Problem requirements -
Below are the records; locate each line with the word "colors" and copy it.

Stored data entries -
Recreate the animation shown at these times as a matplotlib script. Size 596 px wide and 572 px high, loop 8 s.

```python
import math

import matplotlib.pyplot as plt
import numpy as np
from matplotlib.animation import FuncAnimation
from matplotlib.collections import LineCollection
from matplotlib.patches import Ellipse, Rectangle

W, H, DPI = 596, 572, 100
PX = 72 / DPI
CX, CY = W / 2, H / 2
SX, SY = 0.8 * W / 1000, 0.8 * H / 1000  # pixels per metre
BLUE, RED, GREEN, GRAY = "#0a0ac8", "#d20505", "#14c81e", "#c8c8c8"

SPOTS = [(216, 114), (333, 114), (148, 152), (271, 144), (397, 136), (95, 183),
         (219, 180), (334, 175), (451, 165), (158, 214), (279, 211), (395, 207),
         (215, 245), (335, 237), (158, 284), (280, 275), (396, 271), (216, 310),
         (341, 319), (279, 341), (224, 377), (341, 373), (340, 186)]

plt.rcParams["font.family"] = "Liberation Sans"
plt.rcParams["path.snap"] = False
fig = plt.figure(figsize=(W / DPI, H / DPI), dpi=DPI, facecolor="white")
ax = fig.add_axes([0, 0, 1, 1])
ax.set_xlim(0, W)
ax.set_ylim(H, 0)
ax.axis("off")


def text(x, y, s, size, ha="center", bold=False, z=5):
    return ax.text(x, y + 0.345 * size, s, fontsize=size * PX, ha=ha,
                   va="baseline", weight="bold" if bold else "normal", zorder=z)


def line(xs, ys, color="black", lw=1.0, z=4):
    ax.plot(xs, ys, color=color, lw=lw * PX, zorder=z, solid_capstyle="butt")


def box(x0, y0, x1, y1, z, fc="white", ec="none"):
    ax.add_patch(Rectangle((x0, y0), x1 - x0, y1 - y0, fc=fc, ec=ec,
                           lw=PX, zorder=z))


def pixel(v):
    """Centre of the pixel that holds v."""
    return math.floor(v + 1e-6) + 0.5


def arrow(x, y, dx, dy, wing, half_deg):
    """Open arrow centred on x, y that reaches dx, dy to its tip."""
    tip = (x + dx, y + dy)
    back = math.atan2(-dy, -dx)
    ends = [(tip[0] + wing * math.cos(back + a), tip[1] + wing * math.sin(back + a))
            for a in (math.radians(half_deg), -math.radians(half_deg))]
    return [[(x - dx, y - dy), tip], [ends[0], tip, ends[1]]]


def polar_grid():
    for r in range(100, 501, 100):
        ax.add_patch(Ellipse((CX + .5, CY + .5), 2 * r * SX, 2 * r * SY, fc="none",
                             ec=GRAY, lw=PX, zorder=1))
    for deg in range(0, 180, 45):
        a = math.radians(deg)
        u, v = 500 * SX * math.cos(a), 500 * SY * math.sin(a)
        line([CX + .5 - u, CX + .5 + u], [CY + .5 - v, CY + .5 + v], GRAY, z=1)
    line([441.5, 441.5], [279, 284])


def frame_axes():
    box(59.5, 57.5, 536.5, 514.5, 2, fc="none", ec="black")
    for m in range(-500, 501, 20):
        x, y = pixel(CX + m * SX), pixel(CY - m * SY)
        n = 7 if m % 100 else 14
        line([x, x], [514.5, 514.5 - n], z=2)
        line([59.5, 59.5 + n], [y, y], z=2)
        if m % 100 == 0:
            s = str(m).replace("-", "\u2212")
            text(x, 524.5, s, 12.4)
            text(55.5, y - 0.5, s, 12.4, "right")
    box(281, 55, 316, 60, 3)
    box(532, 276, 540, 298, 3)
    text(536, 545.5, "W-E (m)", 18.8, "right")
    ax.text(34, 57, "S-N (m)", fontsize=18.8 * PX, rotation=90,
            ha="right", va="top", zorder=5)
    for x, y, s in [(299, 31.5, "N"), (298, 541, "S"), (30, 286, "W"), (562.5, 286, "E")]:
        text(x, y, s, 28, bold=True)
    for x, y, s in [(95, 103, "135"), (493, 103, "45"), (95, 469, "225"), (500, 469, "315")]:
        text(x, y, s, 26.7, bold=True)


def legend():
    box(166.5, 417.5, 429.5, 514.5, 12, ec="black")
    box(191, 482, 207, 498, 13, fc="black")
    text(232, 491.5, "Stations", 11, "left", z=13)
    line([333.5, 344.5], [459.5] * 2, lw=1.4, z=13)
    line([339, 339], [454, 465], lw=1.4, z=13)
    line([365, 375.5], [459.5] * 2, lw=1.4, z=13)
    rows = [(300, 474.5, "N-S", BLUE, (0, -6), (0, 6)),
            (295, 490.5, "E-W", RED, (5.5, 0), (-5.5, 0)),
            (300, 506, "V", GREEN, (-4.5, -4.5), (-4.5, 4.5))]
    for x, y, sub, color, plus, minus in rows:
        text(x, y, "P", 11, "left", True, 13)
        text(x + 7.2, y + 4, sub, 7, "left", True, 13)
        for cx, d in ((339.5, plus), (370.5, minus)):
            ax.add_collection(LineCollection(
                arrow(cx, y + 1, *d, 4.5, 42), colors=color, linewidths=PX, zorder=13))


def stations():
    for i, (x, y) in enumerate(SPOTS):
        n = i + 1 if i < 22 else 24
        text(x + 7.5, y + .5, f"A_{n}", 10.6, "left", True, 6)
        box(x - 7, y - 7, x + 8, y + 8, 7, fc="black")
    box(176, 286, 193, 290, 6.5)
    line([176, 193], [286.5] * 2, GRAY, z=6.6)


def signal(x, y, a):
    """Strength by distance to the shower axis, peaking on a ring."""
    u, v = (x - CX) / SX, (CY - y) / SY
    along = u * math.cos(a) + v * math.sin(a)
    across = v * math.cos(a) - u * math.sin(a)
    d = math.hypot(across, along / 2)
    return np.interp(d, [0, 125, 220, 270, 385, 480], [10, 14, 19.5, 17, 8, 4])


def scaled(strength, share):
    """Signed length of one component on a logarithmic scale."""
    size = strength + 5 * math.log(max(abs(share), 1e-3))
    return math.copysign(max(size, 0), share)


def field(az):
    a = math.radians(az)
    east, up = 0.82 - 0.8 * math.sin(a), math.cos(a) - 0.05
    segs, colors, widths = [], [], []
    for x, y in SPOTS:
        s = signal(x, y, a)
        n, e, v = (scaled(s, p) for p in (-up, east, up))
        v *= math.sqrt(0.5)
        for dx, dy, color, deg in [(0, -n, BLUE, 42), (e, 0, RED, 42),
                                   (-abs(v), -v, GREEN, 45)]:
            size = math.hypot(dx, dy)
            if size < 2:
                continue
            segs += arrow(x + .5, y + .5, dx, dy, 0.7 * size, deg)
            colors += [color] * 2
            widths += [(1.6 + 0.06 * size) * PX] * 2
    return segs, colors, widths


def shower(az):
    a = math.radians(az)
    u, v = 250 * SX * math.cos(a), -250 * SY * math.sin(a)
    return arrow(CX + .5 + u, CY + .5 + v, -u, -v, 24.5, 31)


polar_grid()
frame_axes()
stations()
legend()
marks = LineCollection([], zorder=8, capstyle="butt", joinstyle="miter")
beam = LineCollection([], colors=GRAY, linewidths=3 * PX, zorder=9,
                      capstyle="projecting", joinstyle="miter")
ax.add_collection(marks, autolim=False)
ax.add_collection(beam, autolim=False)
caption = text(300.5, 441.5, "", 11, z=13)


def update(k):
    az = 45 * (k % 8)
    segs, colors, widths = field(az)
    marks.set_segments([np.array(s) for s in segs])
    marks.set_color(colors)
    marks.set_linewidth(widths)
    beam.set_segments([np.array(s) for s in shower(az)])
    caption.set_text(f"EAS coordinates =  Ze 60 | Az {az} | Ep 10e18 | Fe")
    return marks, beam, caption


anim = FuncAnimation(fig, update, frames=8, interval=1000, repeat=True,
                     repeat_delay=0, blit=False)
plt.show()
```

Expected answer -
                arrow(cx, y + 1, *d, 4.5, 42), colors=color, linewidths=PX, zorder=13))
    segs, colors, widths = [], [], []
            colors += [color] * 2
    return segs, colors, widths
beam = LineCollection([], colors=GRAY, linewidths=3 * PX, zorder=9,
    segs, colors, widths = field(az)
    marks.set_color(colors)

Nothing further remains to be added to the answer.